- Avionics displays – this last group includes Garmin’s standalone avionics systems, including the GNX 375, GNC 355, GPS 175, GI 275 and G3X Touch, allowing the app to pull AHRS, GPS and ADS-B data from the panel.
Garmin Pilot is unique in that it’s the only aviation app that offers 2-way satellite communication support over the Iridium network. This service is affordable too (compared to other aviation satellite communication options) when used with the portable Garmin inReach Mini 2 or inReach Messenger. These devices allow you to send in-flight messages to recipients on the ground from the app. Garmin Pilot can also link up to Garmin’s panel mount GSR56 Iridium receiver, opening up the ability for voice calls from the app in-flight.

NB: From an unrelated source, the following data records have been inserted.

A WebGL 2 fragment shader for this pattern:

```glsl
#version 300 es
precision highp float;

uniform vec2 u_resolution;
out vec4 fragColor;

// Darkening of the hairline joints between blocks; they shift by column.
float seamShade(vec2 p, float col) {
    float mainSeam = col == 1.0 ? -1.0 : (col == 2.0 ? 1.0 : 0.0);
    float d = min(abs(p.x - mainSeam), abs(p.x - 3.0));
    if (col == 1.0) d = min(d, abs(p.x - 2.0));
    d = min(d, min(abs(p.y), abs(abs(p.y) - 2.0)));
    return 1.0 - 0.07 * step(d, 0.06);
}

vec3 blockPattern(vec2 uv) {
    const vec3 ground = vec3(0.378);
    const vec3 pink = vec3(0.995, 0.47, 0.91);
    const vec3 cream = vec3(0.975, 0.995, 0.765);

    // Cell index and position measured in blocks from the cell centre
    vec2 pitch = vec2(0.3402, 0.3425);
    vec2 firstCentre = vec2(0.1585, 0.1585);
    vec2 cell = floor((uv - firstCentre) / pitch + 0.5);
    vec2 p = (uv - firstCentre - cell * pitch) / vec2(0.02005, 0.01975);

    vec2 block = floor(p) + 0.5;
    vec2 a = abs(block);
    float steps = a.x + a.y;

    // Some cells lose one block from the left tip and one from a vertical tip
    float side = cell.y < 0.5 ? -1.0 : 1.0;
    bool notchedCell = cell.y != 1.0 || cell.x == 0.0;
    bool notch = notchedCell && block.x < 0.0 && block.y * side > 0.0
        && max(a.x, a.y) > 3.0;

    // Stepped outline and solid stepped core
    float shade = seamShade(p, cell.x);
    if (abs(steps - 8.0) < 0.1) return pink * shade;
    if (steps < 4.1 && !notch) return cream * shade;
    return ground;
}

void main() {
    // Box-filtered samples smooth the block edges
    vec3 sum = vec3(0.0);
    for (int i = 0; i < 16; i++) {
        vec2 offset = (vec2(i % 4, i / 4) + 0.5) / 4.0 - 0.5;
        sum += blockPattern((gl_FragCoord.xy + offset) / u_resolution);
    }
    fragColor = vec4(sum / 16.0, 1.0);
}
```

If your airplane is equipped with a Garmin Flight display with the Engine Indication System (EIS) and a Flight Stream 510, you can view data from all your engine sensors (CHT, EGT, oil pressure, etc.) in the app as well. This provides both in-flight monitoring and post-flight review capabilities and can be set up to display alerts in the app when limits are exceeded. This engine information can even be presented in split-screen view.
Making a decision

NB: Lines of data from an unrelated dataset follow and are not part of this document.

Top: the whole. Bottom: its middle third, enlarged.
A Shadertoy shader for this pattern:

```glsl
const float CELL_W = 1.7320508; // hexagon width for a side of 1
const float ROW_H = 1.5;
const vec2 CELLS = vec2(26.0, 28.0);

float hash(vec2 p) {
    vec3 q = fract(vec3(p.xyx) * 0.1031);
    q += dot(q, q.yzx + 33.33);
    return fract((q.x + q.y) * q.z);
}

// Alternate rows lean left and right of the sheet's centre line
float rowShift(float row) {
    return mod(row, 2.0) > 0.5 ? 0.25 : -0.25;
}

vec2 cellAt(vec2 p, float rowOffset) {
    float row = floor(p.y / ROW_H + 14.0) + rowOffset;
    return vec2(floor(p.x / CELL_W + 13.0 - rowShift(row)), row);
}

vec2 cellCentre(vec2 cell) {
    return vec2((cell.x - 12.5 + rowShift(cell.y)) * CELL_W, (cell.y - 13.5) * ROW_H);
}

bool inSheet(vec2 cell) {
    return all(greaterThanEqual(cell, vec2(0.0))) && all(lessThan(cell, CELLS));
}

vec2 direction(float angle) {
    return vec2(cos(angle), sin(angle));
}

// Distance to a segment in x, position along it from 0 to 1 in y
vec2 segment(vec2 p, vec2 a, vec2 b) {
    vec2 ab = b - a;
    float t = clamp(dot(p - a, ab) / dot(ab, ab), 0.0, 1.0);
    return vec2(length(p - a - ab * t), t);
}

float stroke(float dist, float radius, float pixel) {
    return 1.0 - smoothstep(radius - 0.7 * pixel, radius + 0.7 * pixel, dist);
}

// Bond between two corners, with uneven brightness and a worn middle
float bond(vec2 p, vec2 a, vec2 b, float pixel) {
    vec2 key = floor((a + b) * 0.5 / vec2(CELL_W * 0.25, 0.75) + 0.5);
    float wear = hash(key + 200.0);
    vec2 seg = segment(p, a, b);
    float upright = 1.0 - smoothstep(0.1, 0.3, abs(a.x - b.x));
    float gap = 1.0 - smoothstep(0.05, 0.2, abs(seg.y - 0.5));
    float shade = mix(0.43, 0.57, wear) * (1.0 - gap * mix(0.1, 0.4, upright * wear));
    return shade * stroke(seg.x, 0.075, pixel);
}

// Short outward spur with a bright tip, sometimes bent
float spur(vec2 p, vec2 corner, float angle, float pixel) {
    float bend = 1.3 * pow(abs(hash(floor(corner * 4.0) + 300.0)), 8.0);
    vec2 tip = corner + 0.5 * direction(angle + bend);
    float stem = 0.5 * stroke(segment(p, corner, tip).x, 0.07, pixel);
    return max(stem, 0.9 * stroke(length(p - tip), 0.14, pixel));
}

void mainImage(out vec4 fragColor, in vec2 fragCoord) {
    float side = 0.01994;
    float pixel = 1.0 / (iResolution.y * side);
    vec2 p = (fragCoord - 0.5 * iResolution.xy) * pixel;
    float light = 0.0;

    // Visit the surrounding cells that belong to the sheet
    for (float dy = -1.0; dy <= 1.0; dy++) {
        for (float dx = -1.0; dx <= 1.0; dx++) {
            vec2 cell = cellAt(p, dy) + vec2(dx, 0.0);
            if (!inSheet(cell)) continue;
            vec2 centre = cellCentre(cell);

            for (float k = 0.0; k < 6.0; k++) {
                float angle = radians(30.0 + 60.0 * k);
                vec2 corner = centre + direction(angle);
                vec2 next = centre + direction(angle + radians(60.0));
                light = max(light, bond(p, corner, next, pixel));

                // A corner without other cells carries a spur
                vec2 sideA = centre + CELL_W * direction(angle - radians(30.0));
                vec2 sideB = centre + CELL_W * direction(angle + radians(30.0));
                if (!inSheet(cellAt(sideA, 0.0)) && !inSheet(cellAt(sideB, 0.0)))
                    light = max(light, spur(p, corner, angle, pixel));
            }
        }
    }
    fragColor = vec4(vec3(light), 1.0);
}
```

When choosing an app there’s more to consider than just how it looks and works on your iPad. Both apps include access to a version specifically designed for the iPhone’s smaller screen, which often serves a completely different purpose than the iPad. Many pilots prefer to use the iPhone version when away from the airport to look up airport and FBO info, weather maps, and for route planning, so spend time with this version while evaluating. It’s a great backup for charts in the cockpit too.
You may prefer an Android phone, but use an iPad in the airplane – Garmin has you covered since it works on Android and a subscription provides access to three separate devices. An additional consideration is whether you prefer to use a web browser on a computer for preflight planning. ForeFlight is unique in that it offers a full-featured web interface to view charts, weather, and plan a flight. This information syncs with the app on your iPhone and iPad.
You can’t go wrong with either app since both provide the core functionality to say goodbye to paper charts, but there are enough differences that it’s worth personally evaluating both applications to see which is a better fit for your preferences and type of flying. There is no risk in making the wrong choice, since you can try out both apps free for 30 days. Annual subscriptions start at less than $100 – which is the same amount you’d spend on paper charts for a 200 mile IFR cross-country flight.
Try both apps and you’ll likely find that one will ultimately feel right to you. Yes, you need to compare features, connectivity and pricing for premium features, but also spend some time thinking about which app you’ll feel comfortable with on your lap while flying a low-ILS approach in turbulence and driving rain. That’s what really matters.
ForeFlight offers several levels of performance, based on features and your type of flying:
Basic Plus: Flight planning, weather, VFR/IFR charts, weight and balance, logbook. $120/yr
Pro Plus: Everything in Basic Plus, plus geo-referenced approach charts, hazard advisor, synthetic vision, icing/turbulence/surface analysis weather layers. $240/yr
Performance Plus: Everything in Pro Plus, plus aircraft performance profiles, advanced planning engine, AviationCloud routes, fuel policies/safety checks, JetFuelX prices. $360/yr
Click here for a complete comparison of ForeFlight subscription options.
Garmin Pilot offers two packages:
U.S Standard: Flight planning, weather, VFR/IFR charts and terrain. $109.99/yr
U.S Premium: Everything in the standard package, plus geo-referenced approach charts, icing forecasts, Garmin FliteCharts, terrain/obstacle alerts, synthetic vision and SafeTaxi airport diagrams. $209.99/yr